## The problem
Below are some entries. Copy each line that holds the string "setAttribute".
[[ Data for analysis open ]]
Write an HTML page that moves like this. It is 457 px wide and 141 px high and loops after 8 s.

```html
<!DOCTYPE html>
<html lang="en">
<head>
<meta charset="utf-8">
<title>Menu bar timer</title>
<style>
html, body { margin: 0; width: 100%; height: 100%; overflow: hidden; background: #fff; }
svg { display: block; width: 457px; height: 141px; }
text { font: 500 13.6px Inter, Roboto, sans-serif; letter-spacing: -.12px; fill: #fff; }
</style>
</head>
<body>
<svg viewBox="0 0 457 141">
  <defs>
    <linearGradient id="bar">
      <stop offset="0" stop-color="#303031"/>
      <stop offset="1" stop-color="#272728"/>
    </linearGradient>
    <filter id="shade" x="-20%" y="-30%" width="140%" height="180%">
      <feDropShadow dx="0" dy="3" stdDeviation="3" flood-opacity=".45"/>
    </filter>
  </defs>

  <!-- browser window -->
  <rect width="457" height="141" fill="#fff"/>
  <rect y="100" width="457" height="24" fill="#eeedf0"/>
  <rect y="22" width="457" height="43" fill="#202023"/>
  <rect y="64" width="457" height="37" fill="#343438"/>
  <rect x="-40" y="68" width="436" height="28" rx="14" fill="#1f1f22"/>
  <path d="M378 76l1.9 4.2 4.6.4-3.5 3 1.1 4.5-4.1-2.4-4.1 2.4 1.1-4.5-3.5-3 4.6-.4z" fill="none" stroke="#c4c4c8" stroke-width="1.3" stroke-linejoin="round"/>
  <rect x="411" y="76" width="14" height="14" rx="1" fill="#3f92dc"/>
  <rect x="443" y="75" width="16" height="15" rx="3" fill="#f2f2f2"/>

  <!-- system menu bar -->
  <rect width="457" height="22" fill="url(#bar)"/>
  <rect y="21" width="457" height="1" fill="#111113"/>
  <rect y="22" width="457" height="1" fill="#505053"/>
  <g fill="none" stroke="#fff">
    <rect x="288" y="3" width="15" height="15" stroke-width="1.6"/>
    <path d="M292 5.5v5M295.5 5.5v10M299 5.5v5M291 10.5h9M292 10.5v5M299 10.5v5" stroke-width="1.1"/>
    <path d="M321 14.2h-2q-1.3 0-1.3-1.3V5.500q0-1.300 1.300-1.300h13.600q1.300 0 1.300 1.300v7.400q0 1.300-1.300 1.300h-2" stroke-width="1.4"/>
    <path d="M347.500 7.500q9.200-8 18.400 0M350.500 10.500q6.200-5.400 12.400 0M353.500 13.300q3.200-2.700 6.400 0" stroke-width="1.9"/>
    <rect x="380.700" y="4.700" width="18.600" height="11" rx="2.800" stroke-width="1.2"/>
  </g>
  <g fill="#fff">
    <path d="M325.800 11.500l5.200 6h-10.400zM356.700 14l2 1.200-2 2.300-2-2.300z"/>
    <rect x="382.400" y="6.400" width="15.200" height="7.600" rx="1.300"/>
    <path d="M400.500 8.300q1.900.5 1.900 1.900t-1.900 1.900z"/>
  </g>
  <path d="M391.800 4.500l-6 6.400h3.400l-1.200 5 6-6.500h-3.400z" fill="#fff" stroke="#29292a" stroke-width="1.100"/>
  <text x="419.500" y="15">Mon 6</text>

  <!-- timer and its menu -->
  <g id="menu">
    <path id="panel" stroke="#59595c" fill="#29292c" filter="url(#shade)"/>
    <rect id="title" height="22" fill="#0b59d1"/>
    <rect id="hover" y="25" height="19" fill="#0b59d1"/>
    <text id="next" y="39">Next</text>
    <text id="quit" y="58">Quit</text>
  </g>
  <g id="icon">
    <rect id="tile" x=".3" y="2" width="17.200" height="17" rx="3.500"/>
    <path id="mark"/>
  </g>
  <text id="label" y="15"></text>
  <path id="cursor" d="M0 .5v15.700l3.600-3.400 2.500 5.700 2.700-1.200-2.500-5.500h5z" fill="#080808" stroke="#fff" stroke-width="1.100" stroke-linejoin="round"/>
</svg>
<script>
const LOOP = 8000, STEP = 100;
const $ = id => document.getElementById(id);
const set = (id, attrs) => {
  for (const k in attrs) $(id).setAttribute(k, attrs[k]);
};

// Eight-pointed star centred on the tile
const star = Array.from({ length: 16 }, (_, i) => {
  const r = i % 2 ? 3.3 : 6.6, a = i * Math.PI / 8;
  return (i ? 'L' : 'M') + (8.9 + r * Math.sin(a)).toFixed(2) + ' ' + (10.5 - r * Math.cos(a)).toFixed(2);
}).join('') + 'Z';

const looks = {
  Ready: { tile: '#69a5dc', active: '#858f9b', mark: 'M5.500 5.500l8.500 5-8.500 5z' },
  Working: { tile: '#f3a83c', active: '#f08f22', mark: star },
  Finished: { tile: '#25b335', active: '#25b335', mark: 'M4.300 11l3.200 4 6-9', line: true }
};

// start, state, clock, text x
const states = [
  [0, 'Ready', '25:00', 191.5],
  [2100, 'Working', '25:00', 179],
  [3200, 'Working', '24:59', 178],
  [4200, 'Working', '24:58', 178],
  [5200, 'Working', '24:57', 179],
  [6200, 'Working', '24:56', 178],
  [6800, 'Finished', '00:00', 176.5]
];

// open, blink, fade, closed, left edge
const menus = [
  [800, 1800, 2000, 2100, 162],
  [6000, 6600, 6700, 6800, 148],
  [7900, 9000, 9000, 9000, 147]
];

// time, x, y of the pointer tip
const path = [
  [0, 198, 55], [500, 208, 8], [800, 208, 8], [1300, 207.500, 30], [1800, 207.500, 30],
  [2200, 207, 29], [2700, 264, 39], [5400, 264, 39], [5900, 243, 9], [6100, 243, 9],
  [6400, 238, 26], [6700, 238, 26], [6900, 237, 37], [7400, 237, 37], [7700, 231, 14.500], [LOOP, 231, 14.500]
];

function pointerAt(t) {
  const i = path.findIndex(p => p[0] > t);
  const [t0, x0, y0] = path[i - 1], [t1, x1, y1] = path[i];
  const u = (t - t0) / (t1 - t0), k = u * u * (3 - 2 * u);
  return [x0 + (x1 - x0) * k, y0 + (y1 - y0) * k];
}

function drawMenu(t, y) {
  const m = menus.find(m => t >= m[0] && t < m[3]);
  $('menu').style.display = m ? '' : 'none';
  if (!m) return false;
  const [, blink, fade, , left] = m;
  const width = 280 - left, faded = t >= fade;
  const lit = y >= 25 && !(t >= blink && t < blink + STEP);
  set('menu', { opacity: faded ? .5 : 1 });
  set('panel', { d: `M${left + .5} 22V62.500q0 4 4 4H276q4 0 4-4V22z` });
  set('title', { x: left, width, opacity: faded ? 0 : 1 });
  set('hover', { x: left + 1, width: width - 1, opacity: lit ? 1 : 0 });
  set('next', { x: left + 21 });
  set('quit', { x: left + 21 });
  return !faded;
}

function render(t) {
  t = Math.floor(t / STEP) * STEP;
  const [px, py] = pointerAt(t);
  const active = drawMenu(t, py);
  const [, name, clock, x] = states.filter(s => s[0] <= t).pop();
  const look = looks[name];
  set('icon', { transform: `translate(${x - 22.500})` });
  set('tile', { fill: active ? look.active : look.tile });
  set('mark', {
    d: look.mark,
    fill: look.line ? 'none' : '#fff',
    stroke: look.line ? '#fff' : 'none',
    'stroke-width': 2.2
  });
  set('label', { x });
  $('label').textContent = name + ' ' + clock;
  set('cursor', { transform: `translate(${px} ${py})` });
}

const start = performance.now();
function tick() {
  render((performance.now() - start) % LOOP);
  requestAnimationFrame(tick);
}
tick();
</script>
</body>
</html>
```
[[ Data for analysis closed ]]
[[ Data for analysis open ]]
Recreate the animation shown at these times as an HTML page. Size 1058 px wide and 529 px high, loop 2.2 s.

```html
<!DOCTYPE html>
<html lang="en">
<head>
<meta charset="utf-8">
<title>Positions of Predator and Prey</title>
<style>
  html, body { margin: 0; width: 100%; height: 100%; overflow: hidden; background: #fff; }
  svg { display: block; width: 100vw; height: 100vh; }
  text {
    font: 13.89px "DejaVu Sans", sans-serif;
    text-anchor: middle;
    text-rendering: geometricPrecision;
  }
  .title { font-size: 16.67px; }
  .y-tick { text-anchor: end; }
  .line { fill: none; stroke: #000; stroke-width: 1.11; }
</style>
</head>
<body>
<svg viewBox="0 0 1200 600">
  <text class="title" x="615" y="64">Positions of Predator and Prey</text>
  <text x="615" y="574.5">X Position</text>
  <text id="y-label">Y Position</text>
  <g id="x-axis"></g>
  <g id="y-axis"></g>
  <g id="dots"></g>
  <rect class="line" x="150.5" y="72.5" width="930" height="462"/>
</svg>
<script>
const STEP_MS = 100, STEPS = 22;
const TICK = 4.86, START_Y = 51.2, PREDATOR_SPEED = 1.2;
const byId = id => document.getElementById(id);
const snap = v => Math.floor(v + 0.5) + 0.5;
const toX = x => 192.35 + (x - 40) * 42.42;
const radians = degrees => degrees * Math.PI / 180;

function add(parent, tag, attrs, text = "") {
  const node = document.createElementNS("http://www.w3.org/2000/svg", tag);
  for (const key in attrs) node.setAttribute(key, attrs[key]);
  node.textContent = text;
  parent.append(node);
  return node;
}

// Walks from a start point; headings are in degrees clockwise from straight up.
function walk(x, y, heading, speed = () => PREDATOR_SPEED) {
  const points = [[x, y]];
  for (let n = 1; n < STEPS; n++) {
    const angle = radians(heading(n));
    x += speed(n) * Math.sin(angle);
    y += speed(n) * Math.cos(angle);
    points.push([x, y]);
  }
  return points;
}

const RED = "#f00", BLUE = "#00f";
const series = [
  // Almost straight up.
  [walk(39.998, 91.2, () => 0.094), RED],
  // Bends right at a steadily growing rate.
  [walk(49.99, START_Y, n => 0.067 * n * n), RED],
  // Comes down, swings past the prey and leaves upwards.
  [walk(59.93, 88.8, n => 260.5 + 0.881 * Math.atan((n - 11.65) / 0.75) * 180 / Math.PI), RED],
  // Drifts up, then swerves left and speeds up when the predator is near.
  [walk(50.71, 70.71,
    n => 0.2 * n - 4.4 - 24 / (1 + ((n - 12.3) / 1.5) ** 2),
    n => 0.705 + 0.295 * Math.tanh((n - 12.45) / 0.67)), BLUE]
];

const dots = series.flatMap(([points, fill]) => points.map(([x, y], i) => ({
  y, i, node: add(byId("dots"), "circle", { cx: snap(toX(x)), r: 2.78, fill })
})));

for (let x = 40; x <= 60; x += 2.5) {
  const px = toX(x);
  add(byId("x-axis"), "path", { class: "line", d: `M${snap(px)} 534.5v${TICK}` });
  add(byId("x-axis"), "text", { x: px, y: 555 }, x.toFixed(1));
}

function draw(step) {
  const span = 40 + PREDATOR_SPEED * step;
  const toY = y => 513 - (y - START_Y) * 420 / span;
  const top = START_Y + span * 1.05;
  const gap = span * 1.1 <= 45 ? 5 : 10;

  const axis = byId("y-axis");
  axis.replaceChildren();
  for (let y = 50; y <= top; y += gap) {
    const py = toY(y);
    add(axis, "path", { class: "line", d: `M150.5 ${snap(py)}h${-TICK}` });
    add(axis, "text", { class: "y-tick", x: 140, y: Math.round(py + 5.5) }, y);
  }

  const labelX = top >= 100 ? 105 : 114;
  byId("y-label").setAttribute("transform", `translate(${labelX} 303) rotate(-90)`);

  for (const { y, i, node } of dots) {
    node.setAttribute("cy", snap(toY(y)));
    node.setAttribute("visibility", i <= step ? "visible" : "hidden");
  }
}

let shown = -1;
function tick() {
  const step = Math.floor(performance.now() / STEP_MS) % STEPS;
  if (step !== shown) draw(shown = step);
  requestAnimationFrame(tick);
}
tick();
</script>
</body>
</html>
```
[[ Data for analysis closed ]]
## Task answer
  for (const k in attrs) $(id).setAttribute(k, attrs[k]);
  for (const key in attrs) node.setAttribute(key, attrs[key]);
  byId("y-label").setAttribute("transform", `translate(${labelX} 303) rotate(-90)`);
    node.setAttribute("cy", snap(toY(y)));
    node.setAttribute("visibility", i <= step ? "visible" : "hidden");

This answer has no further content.